U.S. President Barack Obama on Tuesday proposed a policy framework to help break through the political logjam in Washington and spur job creation in the nation. During his latest speech focusing on economy in Chattanooga, U.S. state of Tennessee, Obama stressed U.S. policymakers should secure a better bargain for the middle class — a national strategy to make sure everyone who works hard has a chance to succeed in the 21st century economy. “Over the past four and a half years, we”ve been fighting our way back from a devastating recession that cost millions of Americans their jobs, their homes, and their savings — a recession that laid bare the long erosion of middle-class security,” he said.
“But as any middle-class family will tell you, we”re not where we need to be yet. Even before the crisis hit, we were living through a decade where a few at the top were doing better and better, while most families were working harder and harder just to get by,” Obama stressed. Reversing this trend must be Washington”s highest priority, said Obama, adding that policymakers should endeavor to achieve a “grand bargain” for creating middle-class jobs. Over the past four years, for the first time since the 1990s, the number of manufacturing jobs in the United States hasn”t gone down. “Now we have to build on that progress. Let”s offer new tax incentives for manufacturers that bring jobs back to America, and new tax credits so communities hit hardest by plant closures can attract new investment,” Obama suggested.
“I”m willing to simplify our tax code in a way that closes those loopholes, ends incentives to ship jobs overseas, and lowers rates for businesses that create jobs right here in America,” he proposed. “Let”s put more construction workers back on the job doing the work America needs done — vital projects our businesses need,” he added.

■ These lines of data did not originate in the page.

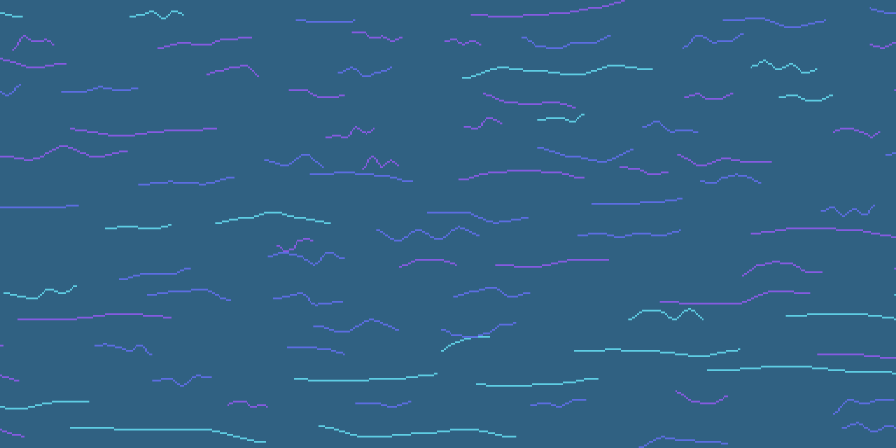
Give the GLSL for this texture, as a Shadertoy shader.

```glsl
// Draws thin stepped ripple strokes in cyan, blue and violet on flat deep-water blue.

// Lengths are in canvas heights.
const vec3 WATER  = vec3(0.19, 0.38, 0.51);
const vec3 BLUE   = vec3(0.36, 0.43, 0.88);
const vec3 VIOLET = vec3(0.52, 0.36, 0.88);
const vec3 CYAN   = vec3(0.37, 0.80, 0.89);

const float TEXEL = 1.0 / 256.0;      // stroke thickness and stair size
const float ROWS = 16.0;              // stroke lanes over the height
const float LANE_JITTER = 0.6;        // share of a lane
const float WANDER = 0.030;           // full height range of the ripples
const float FALL = 0.022;             // full range of end-to-end drift
const float CYAN_SHARE = 0.23;
const float VIOLET_SHARE = 0.32;
const vec2 CYAN_LENGTH   = vec2(0.10, 0.50);   // shortest, extra
const vec2 VIOLET_LENGTH = vec2(0.08, 0.30);
const vec2 BLUE_LENGTH   = vec2(0.12, 0.12);
const vec2 GAP           = vec2(0.06, 0.28);
const float SEED = 23.0;
const int MAX_STROKES = 40;

float hash(vec3 p) {
    p = fract((p + SEED) * 0.1031);
    p += dot(p, p.zyx + 31.32);
    return fract((p.x + p.y) * p.z);
}

// Height of a stroke at t in 0..1: smooth ramps between random levels.
float ripple(float t, vec2 id) {
    float knots = 3.0 + floor(3.0 * hash(vec3(id, 5.0)));
    float s = clamp(t, 0.0, 1.0) * knots;
    float k = floor(s);
    float a = hash(vec3(id, 10.0 + k));
    float b = hash(vec3(id, 11.0 + k));
    float level = mix(a, b, smoothstep(0.0, 1.0, s - k)) - 0.5;
    float drift = (hash(vec3(id, 6.0)) - 0.5) * (t - 0.5);
    return WANDER * level + FALL * drift;
}

float snap(float v) {
    return floor(v / TEXEL) * TEXEL;
}

// Coverage of an interval with edges one screen pixel soft.
float band(float v, float center, float halfSize, float pixel) {
    return clamp(0.5 + (halfSize - abs(v - center)) / pixel, 0.0, 1.0);
}

// Coverage of one stroke, drawn in stairs of one texel.
float stroke(vec2 p, float start, float len, float base, vec2 id, float pixel) {
    float left = snap(start);
    float right = snap(start + len);
    float column = clamp(snap(p.x), left, right - TEXEL);
    float before = max(column - TEXEL, left);
    float y = snap(base + ripple((column - left) / len, id));
    float rise = snap(base + ripple((before - left) / len, id)) - y;
    rise -= clamp(rise, -TEXEL, TEXEL);   // only steep steps need a riser
    float across = band(p.y, y + 0.5 * (TEXEL + rise), 0.5 * (TEXEL + abs(rise)), pixel);
    return across * band(p.x, 0.5 * (left + right), 0.5 * (right - left), pixel);
}

void mainImage(out vec4 fragColor, in vec2 fragCoord) {
    vec2 p = fragCoord / iResolution.y;
    float pixel = 1.0 / iResolution.y;
    vec3 color = WATER;
    float lane = floor(p.y * ROWS);

    // Strokes and gaps follow each other along this lane and its neighbours.
    for (float row = lane - 1.0; row <= lane + 1.0; row++) {
        float x = -0.5 * hash(vec3(row, 0.0, 1.0));
        for (int i = 0; i < MAX_STROKES; i++) {
            if (x > p.x + 2.0 * TEXEL) break;
            vec2 id = vec2(row, float(i));
            float kind = hash(vec3(id, 2.0));
            float size = hash(vec3(id, 3.0));

            vec3 ink = BLUE;
            vec2 range = BLUE_LENGTH;
            if (kind < CYAN_SHARE) {
                ink = CYAN;
                range = CYAN_LENGTH;
            } else if (kind < CYAN_SHARE + VIOLET_SHARE) {
                ink = VIOLET;
                range = VIOLET_LENGTH;
            }
            float len = range.x + range.y * size * size;

            if (p.x < x + len + 2.0 * TEXEL) {
                float jitter = LANE_JITTER * (hash(vec3(id, 4.0)) - 0.5);
                float base = (row + 0.5 + jitter) / ROWS;
                color = mix(color, ink, stroke(p, x, len, base, id, pixel));
            }
            x += len + GAP.x + GAP.y * hash(vec3(id, 7.0));
        }
    }
    fragColor = vec4(color, 1.0);
}
```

The nation will keep creating good jobs in wind, solar and natural gas that are reducing energy costs, reducing dangerous carbon pollution, and reducing U.S. dependence on foreign oil. “Now is not the time to gut the investments in American technology that have brought us to this point — now is the time to double down on renewables, and biofuels, and electric vehicles, and the research that will shift our cars and trucks off oil for good,” Obama noted.
“I”m asking Congress for the authority to negotiate the best trade deals possible for our workers along with robust training and assistance measures to make sure our workers have the support and skills they need for good jobs,” Obama said. “We”re not lacking for ideas. We”re just lacking for action. And for much of the past two years, Washington has taken its eye off the ball when it comes to the middle class,” he charged. The White House has been buffeted recently by controversies over surveillance of citizens” phone and Internet activity by U.S. intelligence agencies and Internal Revenue Service targeting of conservatives groups seeking tax-exempt status. The administration also confronts a fiscal deadline on Oct. 1, when spending legislation is needed to keep government programs running.
Lawmakers will also need to raise the nation”s debt limit, probably in November, to avoid a debt default. While Republicans, who control the House of Representatives, have not unveiled a coherent strategy for these measures, individual members of the House and Senate have threatened to use them as they have in the past to extract concessions from the White House on spending, and perhaps on Obamacare – the president”s signature healthcare law set for launch on Oct. 1. Congress breaks in August, so there are only four weeks of legislative activity before the government funding deadline. (Xinhua-ANI)